A learning curve is implied within the framework of today’s modern gaming experiences (especially mobile), but when enemies swarm from multiple directions and make movement impossible, all you can do is stand in one place, hope for the best, and curse your depleting health bar as you frantically try to locate that incoming fire, that ill-intentioned quad-copter, or what appears to be some sort of laser-mounted robotic vacuum cleaner.
It’s unclear whether the nefarious AI has re-engineered your foes or if you just happen to live on a space station that puts weapons on everything, but there are more robots out to kill you than you can shake a stick at, and the aforementioned poor control scheme means restart after restart after restart. Developer Tasty Poison Games has added a “spring-to” ability that snaps onto the nearest target during weapon fire, but this amounts to little more than the game playing for you, which, in turn, leads to thoughts on what the point might be.
There are various weapons to discover, but not a one of them comes with that “Ooooh!” gaming moment that an expanded arsenal usually provides. Interestingly enough, you’ll begin with a powerful shotgun – a weapon that usually comes much later in the gaming world. You’ll also unlock any number of other guns, but not a one of them is anything to write home about.
To its credit, Neon Shadow does provide multiplayer either online, LAN (with a handy IP search function) or same-device.
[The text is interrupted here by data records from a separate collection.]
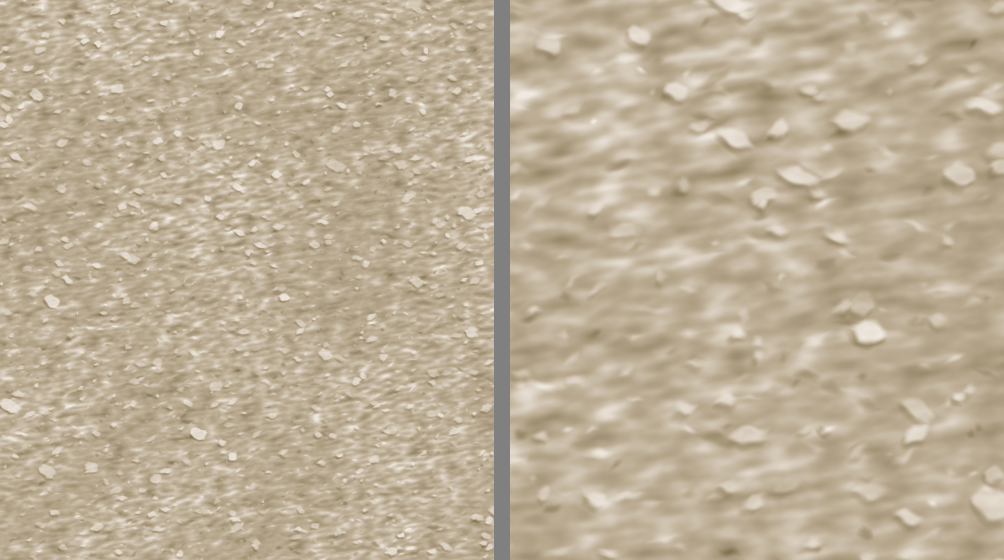
Left, the full canvas; right, a detail of the centre.
Reproduce this texture procedurally as a WebGL 1 fragment shader.

```glsl
precision highp float;

uniform vec2 u_resolution;

#define TILT 0.15
#define SOFTNESS 0.0021
#define STREAK_GAIN 0.85
#define MOTTLE_GAIN 0.50
#define BROAD_GAIN 0.22
#define SHADOW_GAIN 0.75
#define FLECK_GAIN 0.75
#define DARK vec3(0.58, 0.52, 0.40)
#define MID vec3(0.73, 0.67, 0.57)
#define LIGHT vec3(0.92, 0.89, 0.85)

vec2 hash2(vec2 p) {
  vec3 q = fract(p.xyx * vec3(0.1031, 0.1030, 0.0973));
  q += dot(q, q.yzx + 33.33);
  return fract((q.xx + q.yz) * q.zy);
}

vec2 rotate(vec2 p, float angle) {
  float c = cos(angle), s = sin(angle);
  return vec2(c * p.x + s * p.y, c * p.y - s * p.x);
}

float cornerSlope(vec2 corner, vec2 offset) {
  float angle = 6.2832 * hash2(corner).x;
  return dot(vec2(cos(angle), sin(angle)), offset);
}

float gradientNoise(vec2 p) {
  vec2 i = floor(p), f = p - i;
  vec2 u = f * f * f * (f * (f * 6.0 - 15.0) + 10.0);
  vec2 e = vec2(1.0, 0.0);
  float low = mix(cornerSlope(i, f), cornerSlope(i + e, f - e), u.x);
  float high = mix(cornerSlope(i + e.yx, f - e.yx), cornerSlope(i + 1.0, f - 1.0), u.x);
  return 1.4 * mix(low, high, u.y);
}

// Scattered angular chips: one candidate per cell, kept with probability fill.
float chips(vec2 p, float cellSize, float fill, float stretch, vec2 radii) {
  vec2 g = p / cellSize;
  vec2 cell = floor(g);
  float soft = SOFTNESS / cellSize;
  float cover = 0.0;
  for (int j = -1; j <= 1; j++) {
    for (int i = -1; i <= 1; i++) {
      vec2 id = cell + vec2(float(i), float(j));
      vec2 place = hash2(id);
      vec2 kind = hash2(id + 57.0);
      vec2 form = hash2(id + 131.0);
      vec2 d = rotate(g - id - place, (kind.y - 0.5) * 1.1);
      d.x /= mix(1.0, stretch, form.x);
      d.x += d.y * (form.y - 0.5) * 0.8;
      float edge = max(length(d), dot(abs(d), vec2(0.85, 0.75)));
      float radius = mix(radii.x, radii.y, form.y * form.y);
      float chip = 1.0 - smoothstep(-soft, soft, edge - radius);
      float strength = mix(0.5, 1.0, fract(form.x * 7.0 + kind.y));
      cover = max(cover, chip * strength * step(kind.x, fill));
    }
  }
  return cover;
}

float paleGrains(vec2 p) {
  float large = chips(p, 0.055, 0.30, 1.6, vec2(0.09, 0.22));
  float small = chips(p + 11.3, 0.026, 0.38, 2.2, vec2(0.09, 0.23));
  return max(large, small * 0.9);
}

vec3 stoneColor(float tone) {
  return tone < 0.0 ? mix(MID, DARK, min(-tone, 1.8)) : mix(MID, LIGHT, min(tone, 1.1));
}

void main() {
  vec2 p = gl_FragCoord.xy / u_resolution.y + 3.0;
  vec2 q = rotate(p, TILT);

  // Layered ground, drawn out along the grain.
  float broad = gradientNoise(q * vec2(4.0, 6.0));
  float mottle = gradientNoise(q * vec2(24.0, 46.0) + 19.0);
  float streak = gradientNoise(q * vec2(48.0, 125.0) + 7.0);
  float fine = gradientNoise(q * vec2(120.0, 230.0) + 41.0);
  float ground = STREAK_GAIN * streak * (0.45 + abs(mottle) + 0.3 * broad);
  float tone = 0.02 + ground + MOTTLE_GAIN * mottle + BROAD_GAIN * broad + 0.13 * fine;

  // Ragged outlines for everything scattered.
  vec2 ragged = q + 0.0022 * vec2(gradientNoise(q * 95.0), gradientNoise(q * 95.0 + 63.0));

  // Thin dark and pale flecks.
  float darkFleck = chips(ragged + 23.7, 0.021, 0.24, 3.2, vec2(0.07, 0.18));
  float paleFleck = chips(ragged + 37.1, 0.017, 0.30, 3.4, vec2(0.07, 0.16));
  tone += FLECK_GAIN * (paleFleck - darkFleck);

  // Pale grains with a dark rim on the lower left.
  float grain = paleGrains(ragged);
  float shadow = paleGrains(ragged + vec2(0.0025, 0.0035));
  tone -= SHADOW_GAIN * max(shadow - grain, 0.0);
  tone = mix(tone, 0.98 + 0.15 * mottle + 0.12 * fine, grain);

  gl_FragColor = vec4(stoneColor(tone), 1.0);
}
```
The title’s saving grace, playing head to head with friends, is a blast: particularly same device, as trash talking reaches new levels when you can look into the eyes of your pal and tell him he sucks and stuff. Multiplayer also allows gamers to take a gander at the look of Neon Shadow, a feat that probably should have been accomplished in the campaign; it’s a great looking game on any screen from the iPhone to the iPad. It will also be available as an Ouya download, which we would imagine will make console gamers feel more at home given the obvious physical controller aspects.
While not the worst iOS FPS to come out of the App Store, Neon Shadow isn’t nearly as cool at its well-edited trailers would have us believe. Multiplayer (especially same-device) almost makes it worth it just so you can take on your friends, but a tired campaign jam-packed with control flaws and tedium means that those who wish to purchase the title might want to make sure their buddies have plans to do the same. Simply put, there are better options out there, and Neon Shadow is little more than a boring distraction wrapped in an OK-looking package.